COVID-19 Prevention Behaviors and PCR Testing Among MS Patients Treated with Different Dmts: Survey Data from MS Paths


Background: Emerging data from people with multiple sclerosis (PwMS) suggest that some disease-modifying therapies (DMTs) may impact the severity of coronavirus disease 2019 (COVID-19).
Objectives: We aimed to understand if MS DMTs are associated with differences in COVID-19 prevention behaviors or rate of PCR testing as a possible result of safety perceptions. Assessing such association is important for counseling MS patients.

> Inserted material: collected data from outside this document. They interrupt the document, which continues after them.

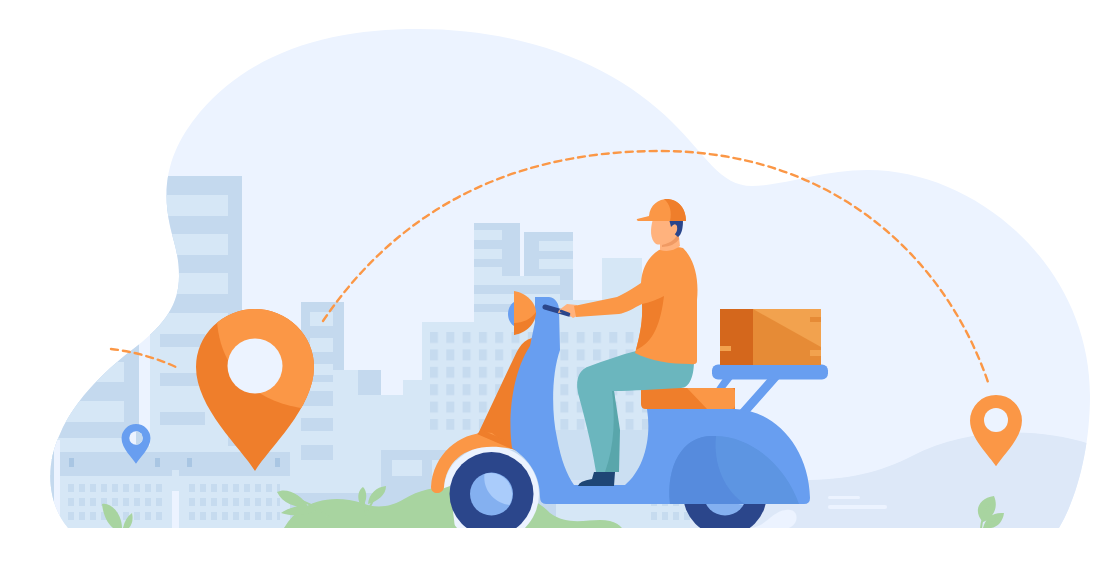
<!DOCTYPE html>
<html lang="en">
<head>
<meta charset="utf-8">
<title>Scooter delivery illustration</title>
<style>
:root{
  --sky:#ecf3ff; --hill:#dde8f8; --pale:#d6e7f6; --steel:#c4d9ee; --window:#c6dbef;
  --orange:#fb9746; --deep-orange:#ef7e2b; --blue:#689ef0; --mid-blue:#5d95e2; --dark-blue:#568bdd;
  --navy:#2b468b; --hub:#84b0f0; --hub-light:#aaccfb; --teal:#6bb6be; --dark-teal:#59a6ab;
  --shoe:#1f4675; --skin:#ffb27d; --skin-shade:#f09a63; --green:#a8d4a0;
  --box-side:#d4671c; --box-front:#e68b36; --box-light:#f2a24e; --white:#fff;
}
html,body{margin:0;height:100%;overflow:hidden;background:var(--white)}
.scene{display:block;width:1115px;height:576px}
.sky{fill:var(--sky)} .hill{fill:var(--hill)} .pale{fill:var(--pale)} .steel{fill:var(--steel)}
.orange{fill:var(--orange)} .deep-orange{fill:var(--deep-orange)}
.blue{fill:var(--blue)} .mid-blue{fill:var(--mid-blue)} .dark-blue{fill:var(--dark-blue)}
.navy{fill:var(--navy)} .hub{fill:var(--hub)} .hub-light{fill:var(--hub-light)}
.teal{fill:var(--teal)} .dark-teal{fill:var(--dark-teal)} .shoe{fill:var(--shoe)}
.skin{fill:var(--skin)} .skin-shade{fill:var(--skin-shade)} .green{fill:var(--green)} .white{fill:var(--white)}
.route{fill:none;stroke:var(--orange);stroke-width:2.4;stroke-dasharray:7 5;stroke-linecap:round}
.stem{fill:none;stroke:var(--green);stroke-width:2}
</style>
</head>
<body>
<svg class="scene" viewBox="0 0 1115 576" role="img" aria-label="A courier on a blue scooter carries a parcel through a city between map pins">
  <defs>
    <path id="cloud-shape" d="M68 528C50 507 43 470 60 434C75 398 110 366 137 346C165 324 179 304 179 276C179 254 173 240 170 226C160 180 172 146 200 112C255 48 336 29 418 29C530 29 618 68 672 122C706 155 720 186 752 186C788 185 822 170 868 170C976 170 1090 266 1090 396C1090 446 1078 496 1059 528Z"/>
    <clipPath id="cloud-clip"><use href="#cloud-shape"/></clipPath>
    <clipPath id="ground-clip"><rect width="1115" height="528"/></clipPath>
    <pattern id="tower-windows" width="16.3" height="17.4" patternUnits="userSpaceOnUse" x="430" y="332"><rect width="8" height="11" fill="var(--window)"/></pattern>
    <pattern id="block-windows" width="11" height="14" patternUnits="userSpaceOnUse" x="68" y="484"><rect width="6" height="8" fill="var(--window)"/></pattern>
    <path id="pin" d="M0 105C-14 82-59 42-59 1A59 58 0 0 1 59 1C59 42 14 82 0 105Z"/>
    <clipPath id="pin-clip"><use href="#pin"/></clipPath>
    <g id="wheel">
      <circle class="navy" r="42"/><circle class="hub" r="21.5"/>
      <path class="hub-light" d="M-7-20A21.5 21.5 0 0 1 18 11C3 9-9-4-7-20Z"/>
    </g>
  </defs>

  <use href="#cloud-shape" class="sky"/>

  <g id="city" clip-path="url(#cloud-clip)">
    <path class="hill" d="M600 480H800C850 480 880 472 912 456C962 430 1030 425 1090 444V528H600Z"/>

    <g id="left-tower">
      <path class="steel" d="M150 176H242V460H150Z"/>
      <path class="pale" d="M150 195H228V216H150ZM150 234H228V255H150ZM150 273H228V294H150ZM150 313H228V460H150Z"/>
      <path class="steel" d="M160 334H205V347H160ZM160 373H205V386H160ZM160 412H205V425H160Z"/>
    </g>
    <g id="far-left-tower">
      <path class="steel" d="M40 330H139V460H40Z"/>
      <path class="pale" d="M40 362H124V382H40ZM40 401H124V422H40ZM40 438H124V460H40Z"/>
    </g>

    <g id="middle-blocks">
      <path class="pale" d="M250 370H381V395H403V380H424V500H250Z"/>
      <path class="steel" d="M301 302H344V370H333V382H301ZM301 391H333V406H301ZM301 418H333V431H301ZM301 445H333V460H301ZM358 370H381V395H358Z"/>
      <path class="pale" d="M310 312H333V326H310ZM310 338H333V352H310ZM310 364H333V375H310Z"/>
    </g>

    <g id="twin-towers">
      <path class="steel" d="M474 223H520V276H524V232H573V340H474Z"/>
      <path class="pale" d="M474 230H502V240H474ZM474 249H502V259H474ZM474 267H502V276H474ZM539 241H573V251H539ZM539 259H573V269H539ZM474 276H560V285H474ZM474 294H560V304H474ZM474 312H560V322H474Z"/>
    </g>
    <path class="pale" d="M602 258H642V322H602ZM422 322H520V300H660V480H422Z"/>
    <path fill="url(#tower-windows)" d="M430 332H650V430H430Z"/>
    <path class="steel" d="M290 493H381V450H560V528H290Z"/>
    <path class="pale" d="M392 460H422V476H392ZM432 460H470V476H432Z"/>
    <path class="steel" opacity=".55" d="M548 430H650V528H548Z"/>
    <path class="pale" d="M556 490H690V528H556Z"/>
    <path fill="url(#block-windows)" d="M650 498H690V522H650Z"/>

    <g id="front-blocks">
      <path class="pale" d="M40 475H290V528H40Z"/>
      <path class="steel" d="M60 452H290V476H60Z"/>
      <path class="pale" d="M60 446H172V452H60ZM180 446H290V452H180Z"/>
      <path class="steel" d="M40 452H54V528H40Z"/>
      <path class="sky" d="M54 440H60V528H54ZM172 491H179V528H172Z"/>
      <path class="pale" d="M172 470H179V476H172Z"/>
      <path fill="url(#block-windows)" d="M68 484H162V522H68ZM184 484H280V522H184Z"/>
      <path fill="#a9c6e3" d="M69 458H74V467H69ZM155 458H160V467H155ZM187 458H192V467H187ZM275 458H280V467H275Z"/>
    </g>
  </g>

  <g id="routes">
    <path class="route" d="M111 349Q146 353 178 368"/>
    <path class="route" d="M323 321C390 222 496 151 660 151C830 151 945 254 989 385"/>
  </g>

  <g id="plants" clip-path="url(#ground-clip)">
    <path class="green" d="M284 528C299 502 330 493 362 503C376 509 391 507 404 499C424 487 447 485 470 488C512 488 536 498 550 513C570 528 592 517 610 521Q618 523 622 528Z"/>
    <path class="green" d="M277 492C286 487 302 494 309 508C296 508 282 503 277 492ZM281 513C292 505 307 504 320 508C310 516 294 517 281 513ZM362 507C356 500 358 490 363 487C368 492 367 502 362 507ZM368 504C369 494 376 487 386 486C386 495 378 501 368 504Z"/>
    <path class="stem" d="M300 500Q318 507 330 518M363 498L366 514L376 495"/>
    <path class="green" d="M102 504C112 502 122 515 122 528H113C106 522 103 513 102 504ZM132 513Q134 522 129 528H123Q125 518 132 513Z"/>
    <path class="green" d="M983 522C973 512 978 498 994 496C999 508 993 518 983 522ZM983 528C986 517 993 512 1004 513C1003 521 998 527 991 528Z"/>
    <path class="stem" d="M990 503Q981 518 981 530M1000 516Q988 523 985 530"/>
  </g>

  <g id="pins">
    <g id="large-pin" transform="translate(255 366)">
      <use href="#pin" class="deep-orange"/>
      <path class="orange" clip-path="url(#pin-clip)" d="M-38-60H70V44C5 44-42 5-38-60Z"/>
      <circle class="sky" r="27.5"/>
    </g>
    <g id="right-pin" transform="translate(996 420)">
      <use href="#pin" class="orange" transform="scale(.44)"/>
      <circle class="sky" r="12"/>
    </g>
    <g id="small-pin" transform="translate(136 438)">
      <use href="#pin" class="blue" transform="scale(.245)"/>
      <circle class="sky" r="6.7"/><path class="steel" d="M0-6.7A6.7 6.7 0 0 1 0 6.7Z"/>
    </g>
  </g>

  <g id="speed-lines" class="sky">
    <rect x="828" y="496" width="32" height="3" rx="1.5"/><rect x="828" y="505" width="59" height="4" rx="2"/>
    <path d="M750 528C766 527 772 511 786 510C799 508 800 523 789 528Z"/>
  </g>

  <g id="scooter" clip-path="url(#ground-clip)">
    <use href="#wheel" x="725" y="494"/>
    <circle class="sky" cx="491" cy="494" r="48"/>
    <path class="green" d="M439 528V490L450 486L455 528Z"/>
    <g id="front-shield">
      <path class="deep-orange" d="M532 338C520 341 517 352 510 366L477 436L520 452Z"/>
      <path class="orange" d="M431 487C433 452 463 430 492 433L512 449C470 440 446 459 444 487C443 495 431 495 431 487Z"/>
      <path class="deep-orange" d="M477 434L512 449L510 442L482 430Z"/>
    </g>
    <use href="#wheel" x="491.500" y="494"/>

    <g id="rack">
      <path class="blue" d="M724 377H734L716 400H708ZM769 377H781L750 412H738Z"/>
      <rect class="blue" x="712" y="364.500" width="116" height="15" rx="6"/>
    </g>
    <path class="blue" d="M535 297H549C556 298 559 304 559 310L560 350C552 372 551 411 557 438C561 460 567 475 574 485H625C643 470 652 440 647 409H735C775 410 809 448 810 498Q810 504 804 504H546Q540 504 540 497C540 476 530 460 512 448C508 420 511 375 530 346L535 322Z"/>
    <g id="rear-cover">
      <path class="mid-blue" d="M670 504C666 466 682 436 712 436C750 434 786 466 799 504Z"/>
      <path class="dark-blue" d="M670 504C666 466 682 436 712 436H716C713 465 725 491 745 504Z"/>
    </g>
    <g id="seat">
      <path class="deep-orange" d="M641 388H735V409H646Q641 409 641 404Z"/>
      <path class="orange" d="M687 388H731Q735 388 735 392V405Q735 409 731 409H707Z"/>
    </g>
    <g id="headlight">
      <path class="blue" d="M514 302C506 307 506 321 514 326Z"/>
      <path class="orange" d="M514 291C526 293 536 302 536 313Q532 326 514 335Z"/>
      <path class="deep-orange" d="M514 335C526 333 536 324 536 312C531 319 523 323 514 323Z"/>
    </g>
  </g>

  <g id="parcel">
    <path fill="var(--box-side)" d="M720 309H753V365H720Z"/>
    <path fill="var(--box-front)" d="M753 309H821V365H753Z"/>
    <path fill="var(--box-light)" d="M753 309H821V347ZM720 346H731V351H720ZM810 350H821V356H810Z"/>
    <path fill="var(--box-front)" d="M810 317H821V322H810Z"/>
  </g>

  <g id="courier">
    <g id="legs">
      <path class="shoe" d="M594 472H615L614 486H578Q579 481 592 479Z"/>
      <path class="teal" d="M636 351L694 361C694 375 690 388 681 388C655 389 633 391 614 391L619 472H596C591 440 583 412 578 393C575 377 580 369 590 366C604 361 620 355 636 351Z"/>
      <path class="dark-teal" d="M614 391L620 430L619 472H605C615 445 615 415 612 391Z"/>
    </g>
    <g id="handlebar">
      <path d="M545 307L569 314" fill="none" stroke="var(--navy)" stroke-width="5" stroke-linecap="round"/>
    </g>
    <path class="skin" d="M577 305L567 304L559 310L558 313L565 312L573 318L579 315Z"/>
    <path d="M561 311L569 314" fill="none" stroke="var(--navy)" stroke-width="2.500" stroke-linecap="round"/>
    <g id="sweater">
      <path class="orange" d="M659 250C668 247 677 246 683 248C695 260 699 279 697 300V361Q697 365 690 364C671 364 650 361 635 353C640 335 643 320 642 304C634 308 626 313 619 314L576 317L574 306L617 297C627 292 634 288 641 283C642 268 648 257 659 250Z"/>
      <path class="deep-orange" d="M642 304Q655 301 664 296C661 320 655 342 636 350C640 335 643 320 642 304Z"/>
    </g>
    <g id="head">
      <path class="skin" d="M660 240L678 228L680 246Q671 253 660 250Z"/>
      <path class="skin-shade" d="M662 245C672 243 677 237 678 233L679 239Q675 246 662 247Z"/>
      <path class="navy" d="M668 219H683C683 228 682 234 678 237L671 231Z"/>
      <path class="skin" d="M653 219H669L671 227Q675 222 677 226Q678 232 674 235C670 242 662 246 656 244C650 239 650 229 653 219Z"/>
      <path class="orange" d="M637 219L649 216C650 205 658 199 668 199C679 200 686 209 686 221H638Q636 220 637 219Z"/>
      <path class="deep-orange" d="M664 199C679 198 686 209 686 221H670C672 212 670 204 664 199Z"/>
    </g>
  </g>
</svg>
</body>
</html>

Methods: We analyzed COVID-19 surveys sent to patients at 2 sites from the MS Partners Advancing Technology and Health Solutions (MS PATHS) network. COVID-19 prevention behaviors were assessed via questions on social distancing, mask wearing, hand hygiene, group gatherings, as well as DMT changes due to COVID-19 and frequency of PCR testing. Descriptive analysis was conducted among responders based on their self-reported current DMT.
Results: Among the initial 653 survey responders, mean (SD) age was 52.9 (11.8) years; patients on interferons (IFNs) and glatiramer acetate (GA), n=65 combined, were on average older (56.5 yrs) than patients on natalizumab (NAT, n=53) – 45.7 yrs, B-cell therapies (n=203) – 50.0 yrs, and oral DMTs (n=165) – 50.6 yrs. A delay in DMT dosing was reported for 7 (3.4%) patients on B-cell DMTs vs. none for other DMTs. Self-isolation was reported by 40% of NAT patients vs approximately 60% of patients on IFN/GA, B-cell and oral DMTs. Over 90% of responders across DMTs stated keeping a 6-feet distance in public and over 80% reported wearing a mask. Hygiene recommendations were followed similarly across DMTs. The proportion of patients on high efficacy DMTs (B-cell therapies and NAT) who were PCR-tested trended higher than in patients on oral DMTs and IFN/GA – 13.3%, 8.5%, 7.7%, respectively (Fisher’s p=0.08 for high efficacy DMTs vs oral/IFN/GA). Data from follow up surveys asking about COVID-19-related perceptions of DMTs and including a larger sample will be presented.
Conclusions: Initial survey results in an MS population suggest that patients on higher efficacy DMTs might be more likely to be tested for COVID-19 than those on IFN/GA or oral DMTs. Planned analyses of follow up survey data may reveal evolving differences in COVID-19 prevention behaviors and DMT safety perceptions over the course of the pandemic. A better understanding of the potential impact of DMTs on patient behaviors or COVID testing frequency is important for optimal counseling and for designing comparative studies across DMTs.